## DESCRIPTION OF THE TASK
The word to find is "stroke". Copy each line of the material that contains it.

## TASK MATERIAL
*** Block opens ***

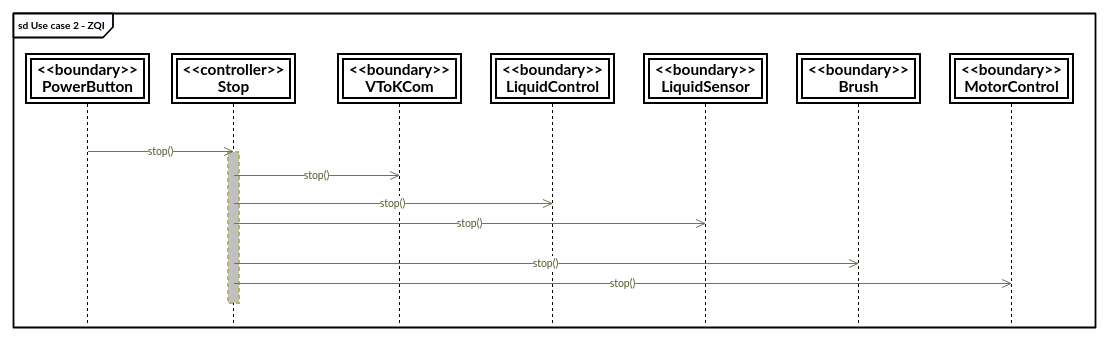
<!DOCTYPE html>
<html lang="en">
<head>
<meta charset="utf-8">
<title>Sequence diagram: Use case 2</title>
<style>
  :root {
    --paper: #ffffff;
    --tab: #fcfcff;
    --ink: #000000;
    --message: #747452;
    --message-text: #55552f;
    --bar: #c0c0c0;
    --bar-edge: #b4b46a;
  }
  * { box-sizing: border-box; margin: 0; padding: 0; }
  html, body { width: 1108px; height: 341px; overflow: hidden; background: var(--paper); }
  .diagram {
    position: relative;
    width: 1108px;
    height: 341px;
    overflow: hidden;
    font-family: Lato, "Open Sans", sans-serif;
    color: var(--ink);
  }
  .lines { position: absolute; left: 0; top: 0; display: block; }
  .frame { fill: none; stroke: var(--ink); stroke-width: 1.8; stroke-linejoin: round; }
  .tab { fill: var(--tab); stroke: var(--ink); stroke-width: 1.8; stroke-linejoin: round; }
  .lifelines { stroke: var(--ink); stroke-width: 1; stroke-dasharray: 3 3; }
  .activation { fill: var(--bar); stroke: var(--bar-edge); stroke-width: 2; stroke-dasharray: 4 3; }
  .messages { fill: none; stroke: var(--message); stroke-width: 1; }
  .frame-title {
    position: absolute;
    left: 18px;
    top: 18px;
    font-size: 10.2px;
    font-weight: 700;
    line-height: 14px;
    white-space: nowrap;
  }
  .participant {
    position: absolute;
    left: calc(var(--x) * 1px - 62px);
    top: 53px;
    width: 125px;
    height: 51px;
    border: 2px solid var(--ink);
    display: flex;
    flex-direction: column;
    align-items: center;
    justify-content: center;
    padding-bottom: 2px;
    font-size: 15.4px;
    font-weight: 700;
    line-height: 17px;
    white-space: nowrap;
  }
  .participant::before {
    content: "";
    position: absolute;
    inset: 3px;
    border: 2px solid var(--ink);
  }
  .participant span { position: relative; }
  .label {
    position: absolute;
    left: calc(var(--x) * 1px);
    top: calc(var(--y) * 1px - 8px);
    transform: translateX(-50%);
    background: var(--paper);
    color: var(--message-text);
    font-size: 10.5px;
    line-height: 14px;
    white-space: nowrap;
  }
</style>
</head>
<body>
<main class="diagram">
  <svg class="lines" width="1108" height="341" viewBox="0 0 1108 341" aria-hidden="true">
    <defs>
      <path id="arrowhead" d="M-9 -4L0 0L-9 4"/>
    </defs>
    <rect class="frame" x="13.5" y="13.5" width="1082" height="314"/>
    <polygon class="tab" points="13.5,13.5 113,13.5 113,27 103,37.5 13.5,37.5"/>
    <g class="lifelines">
      <line x1="87.5" y1="104" x2="87.5" y2="323"/>
      <line x1="233.5" y1="104" x2="233.5" y2="323"/>
      <line x1="399.5" y1="104" x2="399.5" y2="323"/>
      <line x1="552.5" y1="104" x2="552.5" y2="323"/>
      <line x1="705.5" y1="104" x2="705.5" y2="323"/>
      <line x1="858.5" y1="104" x2="858.5" y2="323"/>
      <line x1="1011.5" y1="104" x2="1011.5" y2="323"/>
    </g>
    <rect class="activation" x="228" y="152" width="11" height="151"/>
    <g class="messages">
      <path d="M88 151.5H233"/><use href="#arrowhead" x="233" y="151.5"/>
      <path d="M234 175.5H399"/><use href="#arrowhead" x="399" y="175.5"/>
      <path d="M234 203.5H552"/><use href="#arrowhead" x="552" y="203.5"/>
      <path d="M234 223.5H705"/><use href="#arrowhead" x="705" y="223.5"/>
      <path d="M234 263.5H858"/><use href="#arrowhead" x="858" y="263.5"/>
      <path d="M234 283.5H1011"/><use href="#arrowhead" x="1011" y="283.5"/>
    </g>
  </svg>

  <h1 class="frame-title">sd Use case 2 - ZQI</h1>

  <div class="participant" style="--x:87"><span>&lt;&lt;boundary&gt;&gt;</span><span>PowerButton</span></div>
  <div class="participant" style="--x:233"><span>&lt;&lt;controller&gt;&gt;</span><span>Stop</span></div>
  <div class="participant" style="--x:399"><span>&lt;&lt;boundary&gt;&gt;</span><span>VToKCom</span></div>
  <div class="participant" style="--x:552"><span>&lt;&lt;boundary&gt;&gt;</span><span>LiquidControl</span></div>
  <div class="participant" style="--x:705"><span>&lt;&lt;boundary&gt;&gt;</span><span>LiquidSensor</span></div>
  <div class="participant" style="--x:858"><span>&lt;&lt;boundary&gt;&gt;</span><span>Brush</span></div>
  <div class="participant" style="--x:1011"><span>&lt;&lt;boundary&gt;&gt;</span><span>MotorControl</span></div>

  <span class="label" style="--x:160.5;--y:152">stop()</span>
  <span class="label" style="--x:316.5;--y:176">stop()</span>
  <span class="label" style="--x:392.5;--y:204">stop()</span>
  <span class="label" style="--x:469.5;--y:224">stop()</span>
  <span class="label" style="--x:545.5;--y:264">stop()</span>
  <span class="label" style="--x:622.5;--y:284">stop()</span>
</main>
</body>
</html>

*** Block closes ***

## ANSWER SECTION
  .frame { fill: none; stroke: var(--ink); stroke-width: 1.8; stroke-linejoin: round; }
  .tab { fill: var(--tab); stroke: var(--ink); stroke-width: 1.8; stroke-linejoin: round; }
  .lifelines { stroke: var(--ink); stroke-width: 1; stroke-dasharray: 3 3; }
  .activation { fill: var(--bar); stroke: var(--bar-edge); stroke-width: 2; stroke-dasharray: 4 3; }
  .messages { fill: none; stroke: var(--message); stroke-width: 1; }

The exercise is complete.